*Action item*
Scan the records for "MONO". Report each line that includes it.

[Stored data]
########

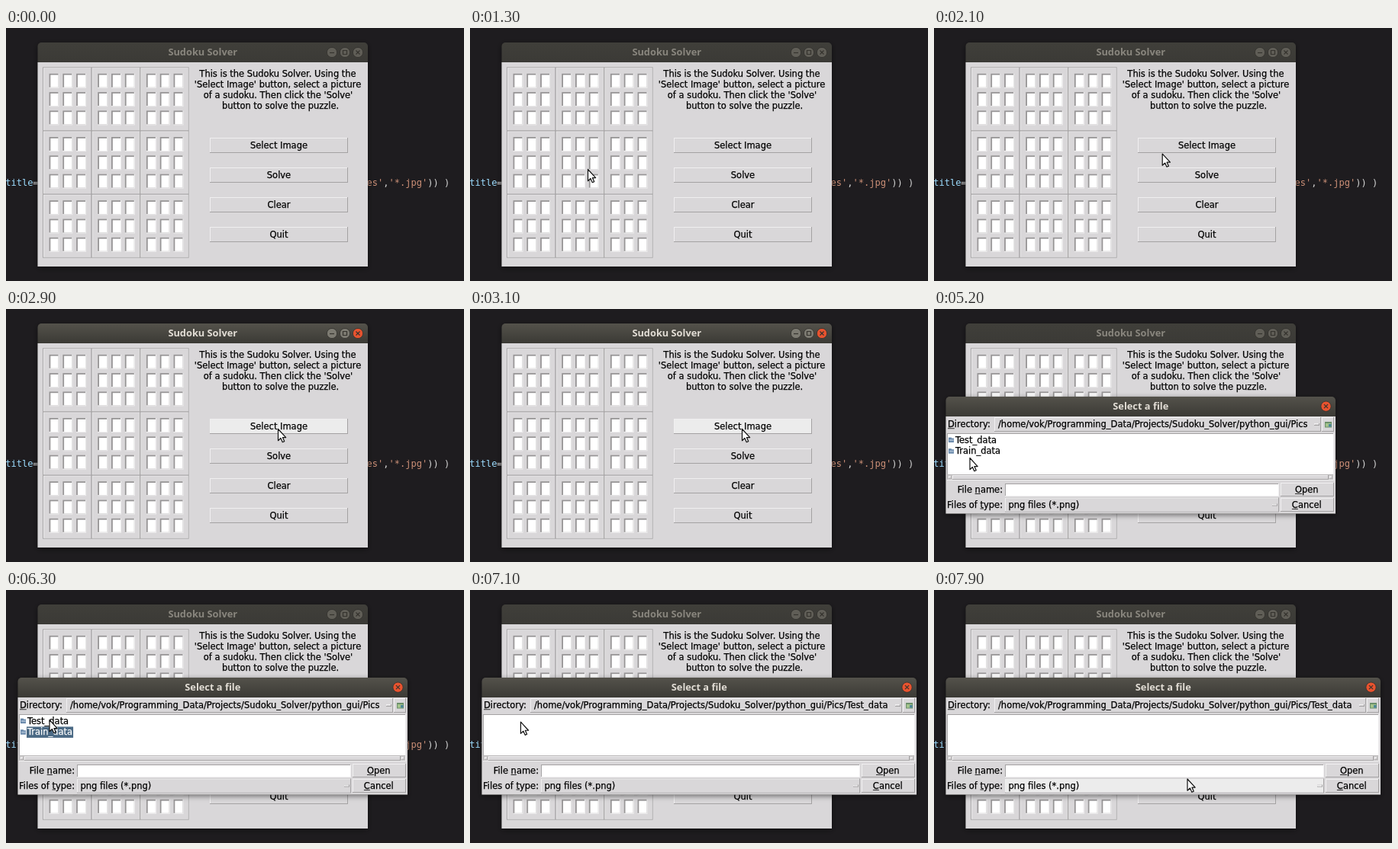
An HTML page with a canvas that plays this animation: 600x332 px, repeating every 8000 ms.

```html
<!DOCTYPE html>
<html lang="en">
<head>
<meta charset="utf-8">
<title>Sudoku Solver</title>
<style>
html, body { margin: 0; width: 100%; height: 100%; overflow: hidden; background: #1e1c1f; }
canvas { display: block; }
</style>
</head>
<body>
<canvas id="stage" width="600" height="332"></canvas>
<script>
const ctx = document.getElementById('stage').getContext('2d');
const LOOP = 8000, STEP = 100;
const SANS = '11.47px "DejaVu Sans", sans-serif';
const BOLD = 'bold 12.8px "Noto Sans", "Open Sans", sans-serif';
const MONO = '12.05px "DejaVu Sans Mono", monospace';
const FACE = '#d9d7d9', HOVER = '#ececec', LIGHT = '#f0eff0', SHADE = '#a4a2a3', INK = '#000';
const HOME = '/home/vok/Programming_Data/Projects/Sudoku_Solver/python_gui';

// Cursor stops: time, x, y
const PATH = [
  [300, 108, 214], [900, 150, 190], [1300, 154.5, 185.5], [1800, 262, 170],
  [2500, 356.5, 157.5], [4000, 250, 178], [4500, 44, 197], [5200, 47, 195.5],
  [5300, 49, 183], [5400, 50, 182.5], [5800, 50, 182.5], [6300, 57, 170.5],
  [7000, 57, 170.5], [7900, 332, 248]
];

function rect(x, y, w, h, color) {
  ctx.fillStyle = color;
  ctx.fillRect(x, y, w, h);
}

function text(str, x, y, color = INK, font = SANS, align = 'left') {
  ctx.font = font;
  ctx.textAlign = align;
  ctx.fillStyle = ctx.strokeStyle = color;
  ctx.fillText(str, x, y);
  if (font === SANS) {
    ctx.lineWidth = .25;
    ctx.strokeText(str, x, y);
  }
}

// Box with light and dark edges; swap the edge colours to sink it
function bevel(x, y, w, h, fill = FACE, hi = LIGHT, lo = SHADE) {
  rect(x, y, w, h, lo);
  rect(x, y, w - 1, h - 1, hi);
  rect(x + 1, y + 1, w - 2, h - 2, fill);
}

// Text with one underlined letter
function label(str, key, x, y, align = 'left') {
  ctx.font = SANS;
  const width = s => ctx.measureText(s).width;
  if (align === 'center') x -= width(str) / 2;
  if (align === 'right') x -= width(str);
  text(str, x, y);
  rect(x + width(str.slice(0, key)), y + 1, width(str[key]), .8, INK);
}

function circleButton(x, y, kind, active) {
  const close = kind === 'close';
  ctx.beginPath();
  ctx.arc(x, y, 6.6, 0, 7);
  ctx.fillStyle = !active ? '#605e57' : close ? '#e8532f' : '#7d7b72';
  ctx.fill();
  ctx.strokeStyle = '#33322e';
  ctx.lineWidth = .8;
  ctx.stroke();
  ctx.beginPath();
  if (kind === 'min') {
    ctx.moveTo(x - 3, y + .5);
    ctx.lineTo(x + 3, y + .5);
  } else if (kind === 'max') {
    ctx.rect(x - 2.5, y - 2.5, 5, 5);
  } else {
    ctx.moveTo(x - 2.5, y - 2.5); ctx.lineTo(x + 2.5, y + 2.5);
    ctx.moveTo(x + 2.5, y - 2.5); ctx.lineTo(x - 2.5, y + 2.5);
  }
  ctx.strokeStyle = '#35332e';
  ctx.lineWidth = 1.2;
  ctx.stroke();
}

function frame(x, y, w, h, title, active) {
  const g = ctx.createLinearGradient(0, y, 0, y + 26);
  g.addColorStop(0, active ? '#54524b' : '#403f3a');
  g.addColorStop(1, active ? '#3b3a35' : '#3b3a36');
  ctx.save();
  ctx.shadowColor = 'rgba(0, 0, 0, .5)';
  ctx.shadowBlur = 7;
  ctx.shadowOffsetY = 2;
  ctx.beginPath();
  ctx.roundRect(x, y, w, h, [5, 5, 0, 0]);
  ctx.fillStyle = g;
  ctx.fill();
  ctx.restore();
  rect(x, y + 26, w, h - 26, FACE);
  text(title, x + w / 2, y + 17, active ? '#e2ddd5' : '#89867e', BOLD, 'center');
}

function code() {
  text('title', -.8, 206.5, '#9cdcfe', MONO);
  text('=', 35.3, 206.5, '#d4d4d4', MONO);
  const runs = [["es'", '#ce9178'], [',', '#d4d4d4'], ["'*.jpg'", '#ce9178'], [')) )', '#d4d4d4']];
  let x = 472.5;
  for (const [str, color] of runs) {
    text(str, x, 206.5, color, MONO);
    x += ctx.measureText(str).width;
  }
}

function block(x, y) {
  ctx.lineWidth = 1;
  ctx.strokeStyle = LIGHT;
  ctx.strokeRect(x + 1.2, y + 1.2, 62.4, 82);
  ctx.strokeStyle = '#a9a7a8';
  ctx.strokeRect(x + .5, y + .5, 63.3, 83);
  for (let i = 0; i < 9; i++) {
    const cx = x + 8.5 + i % 3 * 17.8, cy = y + 8.5 + (i / 3 | 0) * 24.3;
    rect(cx, cy, 13, 19, LIGHT);
    rect(cx, cy, 12, 18, '#969495');
    rect(cx + 1.8, cy + 1.8, 10.2, 16.2, '#fff');
  }
}

function mainWindow(active, hover) {
  frame(41.5, 19, 432.5, 294, 'Sudoku Solver', active);
  ['min', 'max', 'close'].forEach((kind, i) => circleButton(427 + 17 * i, 32, kind, active));
  for (let i = 0; i < 9; i++) block(48 + i % 3 * 63.7, 51.3 + (i / 3 | 0) * 83.2);
  [
    ['This is the Sudoku Solver. Using the', 356],
    ["'Select Image' button, select a picture", 356],
    ["of a sudoku. Then click the 'Solve'", 356.5],
    ['button to solve the puzzle.', 359.5]
  ].forEach(([line, x], i) => text(line, x, 64 + 13.9 * i, INK, SANS, 'center'));
  ['Select Image', 'Solve', 'Clear', 'Quit'].forEach((name, i) => {
    const y = 144 + 39 * i;
    bevel(267, y, 181, 20, hover && !i ? HOVER : FACE);
    text(name, 357.5, y + 14, INK, SANS, 'center');
  });
}

function folder(x, y) {
  rect(x, y, 4, 2, '#6a89ab');
  rect(x, y + 1, 7, 5.5, '#6a89ab');
  rect(x + 1, y + 2.5, 5.5, 2, '#a3b8cf');
}

function menuBox(x, y, right, h, str, tx, fill) {
  bevel(x, y, right - x, h, fill);
  text(str, tx, y + 13.4);
  bevel(right - 9, y + 8, 7, 3, fill);
}

function dialog(right, dir, files, selected, hover) {
  frame(15.5, 115, right - 15.5, 153.5, 'Select a file', true);
  circleButton(right - 12.5, 127.7, 'close', true);

  label('Directory:', 0, 18, 155.4);
  menuBox(79, 142, right - 19, 19, dir, 84);
  bevel(right - 18, 142, 16, 19);
  rect(right - 14, 148, 9, 7.5, '#6b8f6a');
  rect(right - 13, 150, 7, 4.5, '#a4c48c');
  rect(right - 9, 151, 3.5, 3.5, '#4d8799');

  bevel(17, 163, right - 19, 55, '#fff', SHADE, LIGHT);
  files.forEach((name, i) => {
    const y = 175.6 + 14.6 * i, on = name === selected;
    folder(19, y - 7);
    ctx.font = SANS;
    if (on) rect(27, y - 10.8, ctx.measureText(name).width + 2, 14.5, '#4a6984');
    text(name, 28, y, on ? '#fff' : INK);
  });
  bevel(17, 217, right - 19, 8, '#cbc9ca', '#b5b3b4', LIGHT);
  bevel(24, 218, right - 33, 6);
  for (const x of [19, right - 8]) bevel(x, 219, 4, 4, FACE, LIGHT, '#b5b3b4');

  label('File name:', 5, 90, 241, 'right');
  bevel(93, 229, right - 167, 17, '#fff', SHADE, LIGHT);
  label('Files of type:', 9, 90, 260.6, 'right');
  menuBox(93, 247.5, right - 74, 19, 'png files (*.png)', 97.5, hover ? HOVER : FACE);
  [['Open', 228], ['Cancel', 248]].forEach(([name, y]) => {
    bevel(right - 72, y, 70, 18);
    label(name, 0, right - 37.7, y + 13, 'center');
  });
}

function cursor(t) {
  if (t < 300 || t >= 3300 && t < 4000) return;
  let i = PATH.findIndex(p => p[0] > t);
  if (i < 0) i = PATH.length;
  const a = PATH[i - 1], b = PATH[i] || a;
  // The pointer rests on the button until the dialog opens
  const k = a === b || a[0] === 2500 ? 0 : (t - a[0]) / (b[0] - a[0]);
  const e = k * k * (3 - 2 * k);
  ctx.save();
  ctx.translate(a[1] + (b[1] - a[1]) * e, a[2] + (b[2] - a[2]) * e);
  ctx.lineWidth = 1.2;
  ctx.lineJoin = 'round';
  ctx.strokeStyle = '#111';
  ctx.fillStyle = '#fff';
  const arrow = new Path2D('M0 0V15.2L3.4 12 5.8 17.2 8.2 16.1 5.9 11.1H10.2Z');
  ctx.fill(arrow);
  ctx.stroke(arrow);
  ctx.restore();
}

function draw(t) {
  rect(0, 0, 600, 332, '#1e1c1f');
  code();
  mainWindow(t >= 2700 && t < 3300, t >= 2300 && t < 3300);
  if (t >= 6700) {
    dialog(585, HOME + '/Pics/Test_data', [], '', t >= 7900);
  } else if (t >= 4800) {
    const picked = t >= 6500 ? 'Test_data' : t >= 5800 ? 'Train_data' : '';
    dialog(526, HOME + '/Pics', ['Test_data', 'Train_data'], picked);
  } else if (t >= 3300) {
    dialog(499, HOME, ['__pycache__', 'Data', 'Pics'], t >= 4600 ? 'Pics' : '');
  }
  cursor(t);
}

function tick() {
  draw(Math.floor(performance.now() % LOOP / STEP) * STEP);
  requestAnimationFrame(tick);
}
tick();
</script>
</body>
</html>
```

########

*Your solution*
const MONO = '12.05px "DejaVu Sans Mono", monospace';
  text('title', -.8, 206.5, '#9cdcfe', MONO);
  text('=', 35.3, 206.5, '#d4d4d4', MONO);
    text(str, x, 206.5, color, MONO);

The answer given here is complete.